*** Opening of DATA SUPPLIED ***

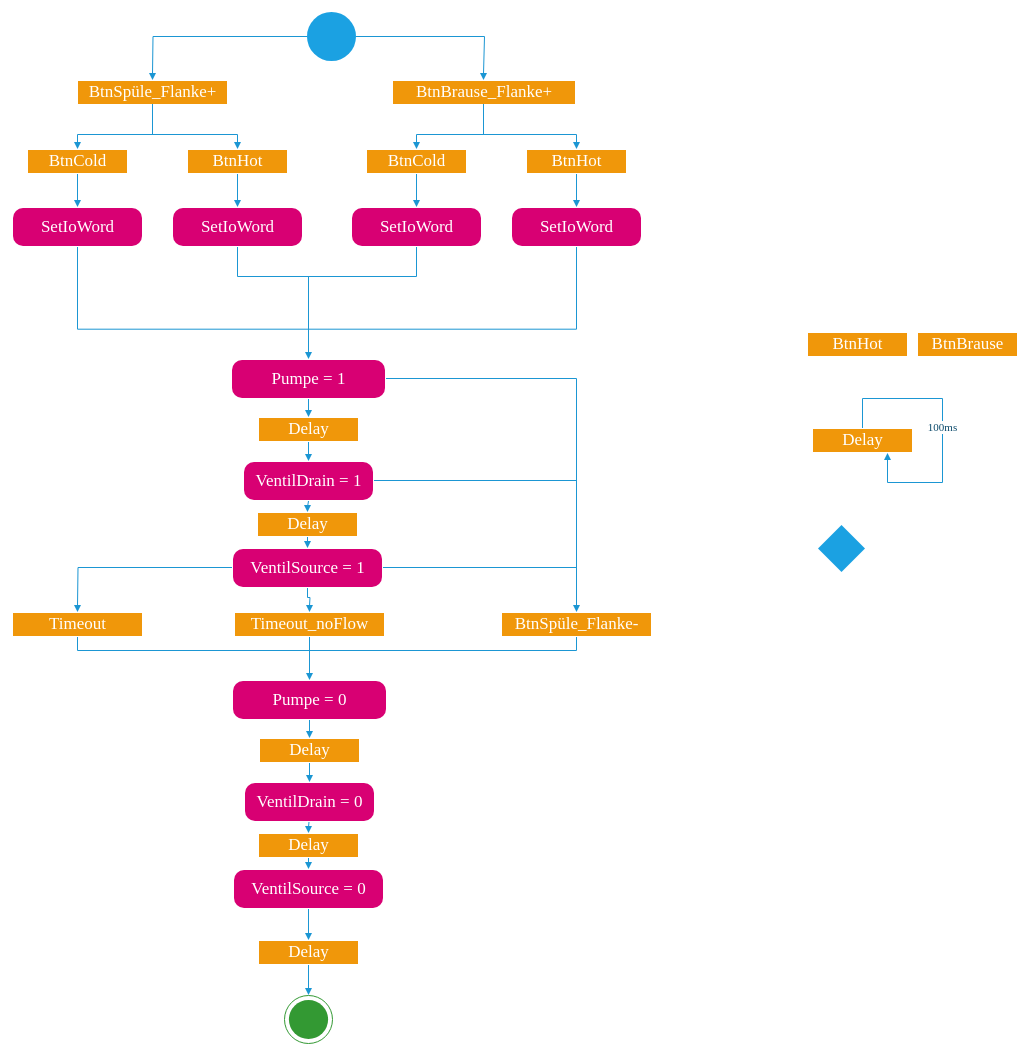
<!DOCTYPE html>
<html lang="de">
<head>
<meta charset="utf-8">
<title>Ablaufdiagramm Ventilsteuerung</title>
<style>
:root {
  --line: #1b96d3;
  --start: #1ba1e2;
  --event: #f0970a;
  --action: #d80073;
  --end: #339933;
  --label: #0b4a6b;
  --paper: #ffffff;
}
* { box-sizing: border-box; }
html, body { margin: 0; background: var(--paper); }
body { width: 1030px; height: 1056px; overflow: hidden; }
.diagram {
  position: relative;
  width: 1030px;
  height: 1056px;
  overflow: hidden;
  font: 17px/20px "Liberation Serif", "Noto Serif", serif;
  color: var(--paper);
}
.connectors { position: absolute; left: 0; top: 0; }
.wires path { fill: none; stroke: var(--line); stroke-width: 1; }
.arrows { fill: var(--line); }
.node {
  position: absolute;
  left: var(--x);
  top: var(--y);
  width: var(--w);
  display: flex;
  align-items: center;
  justify-content: center;
  white-space: nowrap;
}
.event { --w: 99px; height: 23px; padding-bottom: 1px; background: var(--event); }
.action { --w: 129px; height: 38px; border-radius: 10px; background: var(--action); }
.edge-label {
  position: absolute;
  left: 926px;
  top: 421px;
  width: 33px;
  height: 13px;
  background: var(--paper);
  color: var(--label);
  font-size: 11px;
  line-height: 13px;
  text-align: center;
}
</style>
</head>
<body>
<main class="diagram">
  <svg class="connectors" width="1030" height="1056" viewBox="0 0 1030 1056" aria-hidden="true">
    <defs>
      <path id="arrow" d="M0 0L-3.5 -7H3.5Z"/>
    </defs>
    <g class="wires">
      <path d="M307 36.5H153L152.5 74"/>
      <path d="M356 36.5H484.5L483.5 74"/>
      <path d="M152.5 104V134.5M77.5 143V134.5H237.5V143"/>
      <path d="M483.5 104V134.5M416.5 143V134.5H576.5V143"/>
      <path d="M77.5 174V202M237.5 174V202M416.5 174V202M576.5 174V202"/>
      <path d="M237.5 247V276.5H416.5V247M308.5 276V353"/>
      <path d="M77.5 247V329.2H576.5V247"/>
      <path d="M308.5 399V411M308.5 442V455M308.5 501L307.5 507M307.5 537V543"/>
      <path d="M307.5 588V597.5H310L309.5 606"/>
      <path d="M386 378.5H576.5V606M374 480.5H576.5M383 567.5H576.5"/>
      <path d="M232 567.5H78L77.5 606"/>
      <path d="M77.5 637V650.5H576.5V637M309.5 637V674"/>
      <path d="M309.5 720V732M309.5 763V776M309 822L308.5 827M308.5 858V863M308.5 909V934M308.5 965V989"/>
      <path d="M862.5 428V398.5H942.5V482.5H887.5V459"/>
    </g>
    <g class="arrows">
      <use href="#arrow" x="152.5" y="80"/>
      <use href="#arrow" x="483.5" y="80"/>
      <use href="#arrow" x="77.5" y="149"/>
      <use href="#arrow" x="237.5" y="149"/>
      <use href="#arrow" x="416.5" y="149"/>
      <use href="#arrow" x="576.5" y="149"/>
      <use href="#arrow" x="77.5" y="207"/>
      <use href="#arrow" x="237.5" y="207"/>
      <use href="#arrow" x="416.5" y="207"/>
      <use href="#arrow" x="576.5" y="207"/>
      <use href="#arrow" x="308.5" y="359"/>
      <use href="#arrow" x="308.5" y="417"/>
      <use href="#arrow" x="308.5" y="461"/>
      <use href="#arrow" x="307.5" y="512"/>
      <use href="#arrow" x="307.5" y="548"/>
      <use href="#arrow" x="77.5" y="612"/>
      <use href="#arrow" x="309.5" y="612"/>
      <use href="#arrow" x="576.5" y="612"/>
      <use href="#arrow" x="309.5" y="680"/>
      <use href="#arrow" x="309.5" y="738"/>
      <use href="#arrow" x="309.5" y="782"/>
      <use href="#arrow" x="308.5" y="833"/>
      <use href="#arrow" x="308.5" y="869"/>
      <use href="#arrow" x="308.5" y="940"/>
      <use href="#arrow" x="308.5" y="995"/>
      <use href="#arrow" transform="translate(887.5 453) scale(1 -1)"/>
    </g>
    <circle cx="331.5" cy="36.5" r="24.5" fill="var(--start)"/>
    <path d="M841.5 525L865 548.5L841.5 572L818 548.5Z" fill="var(--start)"/>
    <circle cx="308.5" cy="1019.5" r="24" fill="var(--paper)" stroke="var(--end)"/>
    <circle cx="308.5" cy="1019.5" r="19.6" fill="var(--end)"/>
  </svg>

  <div class="node event" style="--x:78px;--y:81px;--w:149px">BtnSpüle_Flanke+</div>
  <div class="node event" style="--x:393px;--y:81px;--w:182px">BtnBrause_Flanke+</div>

  <div class="node event" style="--x:28px;--y:150px">BtnCold</div>
  <div class="node event" style="--x:188px;--y:150px">BtnHot</div>
  <div class="node event" style="--x:367px;--y:150px">BtnCold</div>
  <div class="node event" style="--x:527px;--y:150px">BtnHot</div>

  <div class="node action" style="--x:13px;--y:208px">SetIoWord</div>
  <div class="node action" style="--x:173px;--y:208px">SetIoWord</div>
  <div class="node action" style="--x:352px;--y:208px">SetIoWord</div>
  <div class="node action" style="--x:512px;--y:208px">SetIoWord</div>

  <div class="node action" style="--x:232px;--y:360px;--w:153px">Pumpe = 1</div>
  <div class="node event" style="--x:259px;--y:418px">Delay</div>
  <div class="node action" style="--x:244px;--y:462px">VentilDrain = 1</div>
  <div class="node event" style="--x:258px;--y:513px">Delay</div>
  <div class="node action" style="--x:233px;--y:549px;--w:149px">VentilSource = 1</div>

  <div class="node event" style="--x:13px;--y:613px;--w:129px">Timeout</div>
  <div class="node event" style="--x:235px;--y:613px;--w:149px">Timeout_noFlow</div>
  <div class="node event" style="--x:502px;--y:613px;--w:149px">BtnSpüle_Flanke-</div>

  <div class="node action" style="--x:233px;--y:681px;--w:153px">Pumpe = 0</div>
  <div class="node event" style="--x:260px;--y:739px">Delay</div>
  <div class="node action" style="--x:245px;--y:783px">VentilDrain = 0</div>
  <div class="node event" style="--x:259px;--y:834px">Delay</div>
  <div class="node action" style="--x:234px;--y:870px;--w:149px">VentilSource = 0</div>
  <div class="node event" style="--x:259px;--y:941px">Delay</div>

  <div class="node event" style="--x:808px;--y:333px">BtnHot</div>
  <div class="node event" style="--x:918px;--y:333px">BtnBrause</div>
  <div class="node event" style="--x:813px;--y:429px">Delay</div>
  <div class="edge-label">100ms</div>
</main>
</body>
</html>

*** Close of DATA SUPPLIED ***

_WHAT THIS TASK INVOLVES:_
Please set down the records exactly, and keep every image out of the copy.

_EXPECTED OUTPUT:_
<!DOCTYPE html>
<html lang="de">
<head>
<meta charset="utf-8">
<title>Ablaufdiagramm Ventilsteuerung</title>
<style>
:root {
  --line: #1b96d3;
  --start: #1ba1e2;
  --event: #f0970a;
  --action: #d80073;
  --end: #339933;
  --label: #0b4a6b;
  --paper: #ffffff;
}
* { box-sizing: border-box; }
html, body { margin: 0; background: var(--paper); }
body { width: 1030px; height: 1056px; overflow: hidden; }
.diagram {
  position: relative;
  width: 1030px;
  height: 1056px;
  overflow: hidden;
  font: 17px/20px "Liberation Serif", "Noto Serif", serif;
  color: var(--paper);
}
.connectors { position: absolute; left: 0; top: 0; }
.wires path { fill: none; stroke: var(--line); stroke-width: 1; }
.arrows { fill: var(--line); }
.node {
  position: absolute;
  left: var(--x);
  top: var(--y);
  width: var(--w);
  display: flex;
  align-items: center;
  justify-content: center;
  white-space: nowrap;
}
.event { --w: 99px; height: 23px; padding-bottom: 1px; background: var(--event); }
.action { --w: 129px; height: 38px; border-radius: 10px; background: var(--action); }
.edge-label {
  position: absolute;
  left: 926px;
  top: 421px;
  width: 33px;
  height: 13px;
  background: var(--paper);
  color: var(--label);
  font-size: 11px;
  line-height: 13px;
  text-align: center;
}
</style>
</head>
<body>
<main class="diagram">
  <svg class="connectors" width="1030" height="1056" viewBox="0 0 1030 1056" aria-hidden="true">
    <defs>
      <path id="arrow" d="M0 0L-3.5 -7H3.5Z"/>
    </defs>
    <g class="wires">
      <path d="M307 36.5H153L152.5 74"/>
      <path d="M356 36.5H484.5L483.5 74"/>
      <path d="M152.5 104V134.5M77.5 143V134.5H237.5V143"/>
      <path d="M483.5 104V134.5M416.5 143V134.5H576.5V143"/>
      <path d="M77.5 174V202M237.5 174V202M416.5 174V202M576.5 174V202"/>
      <path d="M237.5 247V276.5H416.5V247M308.5 276V353"/>
      <path d="M77.5 247V329.2H576.5V247"/>
      <path d="M308.5 399V411M308.5 442V455M308.5 501L307.5 507M307.5 537V543"/>
      <path d="M307.5 588V597.5H310L309.5 606"/>
      <path d="M386 378.5H576.5V606M374 480.5H576.5M383 567.5H576.5"/>
      <path d="M232 567.5H78L77.5 606"/>
      <path d="M77.5 637V650.5H576.5V637M309.5 637V674"/>
      <path d="M309.5 720V732M309.5 763V776M309 822L308.5 827M308.5 858V863M308.5 909V934M308.5 965V989"/>
      <path d="M862.5 428V398.5H942.5V482.5H887.5V459"/>
    </g>
    <g class="arrows">
      <use href="#arrow" x="152.5" y="80"/>
      <use href="#arrow" x="483.5" y="80"/>
      <use href="#arrow" x="77.5" y="149"/>
      <use href="#arrow" x="237.5" y="149"/>
      <use href="#arrow" x="416.5" y="149"/>
      <use href="#arrow" x="576.5" y="149"/>
      <use href="#arrow" x="77.5" y="207"/>
      <use href="#arrow" x="237.5" y="207"/>
      <use href="#arrow" x="416.5" y="207"/>
      <use href="#arrow" x="576.5" y="207"/>
      <use href="#arrow" x="308.5" y="359"/>
      <use href="#arrow" x="308.5" y="417"/>
      <use href="#arrow" x="308.5" y="461"/>
      <use href="#arrow" x="307.5" y="512"/>
      <use href="#arrow" x="307.5" y="548"/>
      <use href="#arrow" x="77.5" y="612"/>
      <use href="#arrow" x="309.5" y="612"/>
      <use href="#arrow" x="576.5" y="612"/>
      <use href="#arrow" x="309.5" y="680"/>
      <use href="#arrow" x="309.5" y="738"/>
      <use href="#arrow" x="309.5" y="782"/>
      <use href="#arrow" x="308.5" y="833"/>
      <use href="#arrow" x="308.5" y="869"/>
      <use href="#arrow" x="308.5" y="940"/>
      <use href="#arrow" x="308.5" y="995"/>
      <use href="#arrow" transform="translate(887.5 453) scale(1 -1)"/>
    </g>
    <circle cx="331.5" cy="36.5" r="24.5" fill="var(--start)"/>
    <path d="M841.5 525L865 548.5L841.5 572L818 548.5Z" fill="var(--start)"/>
    <circle cx="308.5" cy="1019.5" r="24" fill="var(--paper)" stroke="var(--end)"/>
    <circle cx="308.5" cy="1019.5" r="19.6" fill="var(--end)"/>
  </svg>

  <div class="node event" style="--x:78px;--y:81px;--w:149px">BtnSpüle_Flanke+</div>
  <div class="node event" style="--x:393px;--y:81px;--w:182px">BtnBrause_Flanke+</div>

  <div class="node event" style="--x:28px;--y:150px">BtnCold</div>
  <div class="node event" style="--x:188px;--y:150px">BtnHot</div>
  <div class="node event" style="--x:367px;--y:150px">BtnCold</div>
  <div class="node event" style="--x:527px;--y:150px">BtnHot</div>

  <div class="node action" style="--x:13px;--y:208px">SetIoWord</div>
  <div class="node action" style="--x:173px;--y:208px">SetIoWord</div>
  <div class="node action" style="--x:352px;--y:208px">SetIoWord</div>
  <div class="node action" style="--x:512px;--y:208px">SetIoWord</div>

  <div class="node action" style="--x:232px;--y:360px;--w:153px">Pumpe = 1</div>
  <div class="node event" style="--x:259px;--y:418px">Delay</div>
  <div class="node action" style="--x:244px;--y:462px">VentilDrain = 1</div>
  <div class="node event" style="--x:258px;--y:513px">Delay</div>
  <div class="node action" style="--x:233px;--y:549px;--w:149px">VentilSource = 1</div>

  <div class="node event" style="--x:13px;--y:613px;--w:129px">Timeout</div>
  <div class="node event" style="--x:235px;--y:613px;--w:149px">Timeout_noFlow</div>
  <div class="node event" style="--x:502px;--y:613px;--w:149px">BtnSpüle_Flanke-</div>

  <div class="node action" style="--x:233px;--y:681px;--w:153px">Pumpe = 0</div>
  <div class="node event" style="--x:260px;--y:739px">Delay</div>
  <div class="node action" style="--x:245px;--y:783px">VentilDrain = 0</div>
  <div class="node event" style="--x:259px;--y:834px">Delay</div>
  <div class="node action" style="--x:234px;--y:870px;--w:149px">VentilSource = 0</div>
  <div class="node event" style="--x:259px;--y:941px">Delay</div>

  <div class="node event" style="--x:808px;--y:333px">BtnHot</div>
  <div class="node event" style="--x:918px;--y:333px">BtnBrause</div>
  <div class="node event" style="--x:813px;--y:429px">Delay</div>
  <div class="edge-label">100ms</div>
</main>
</body>
</html>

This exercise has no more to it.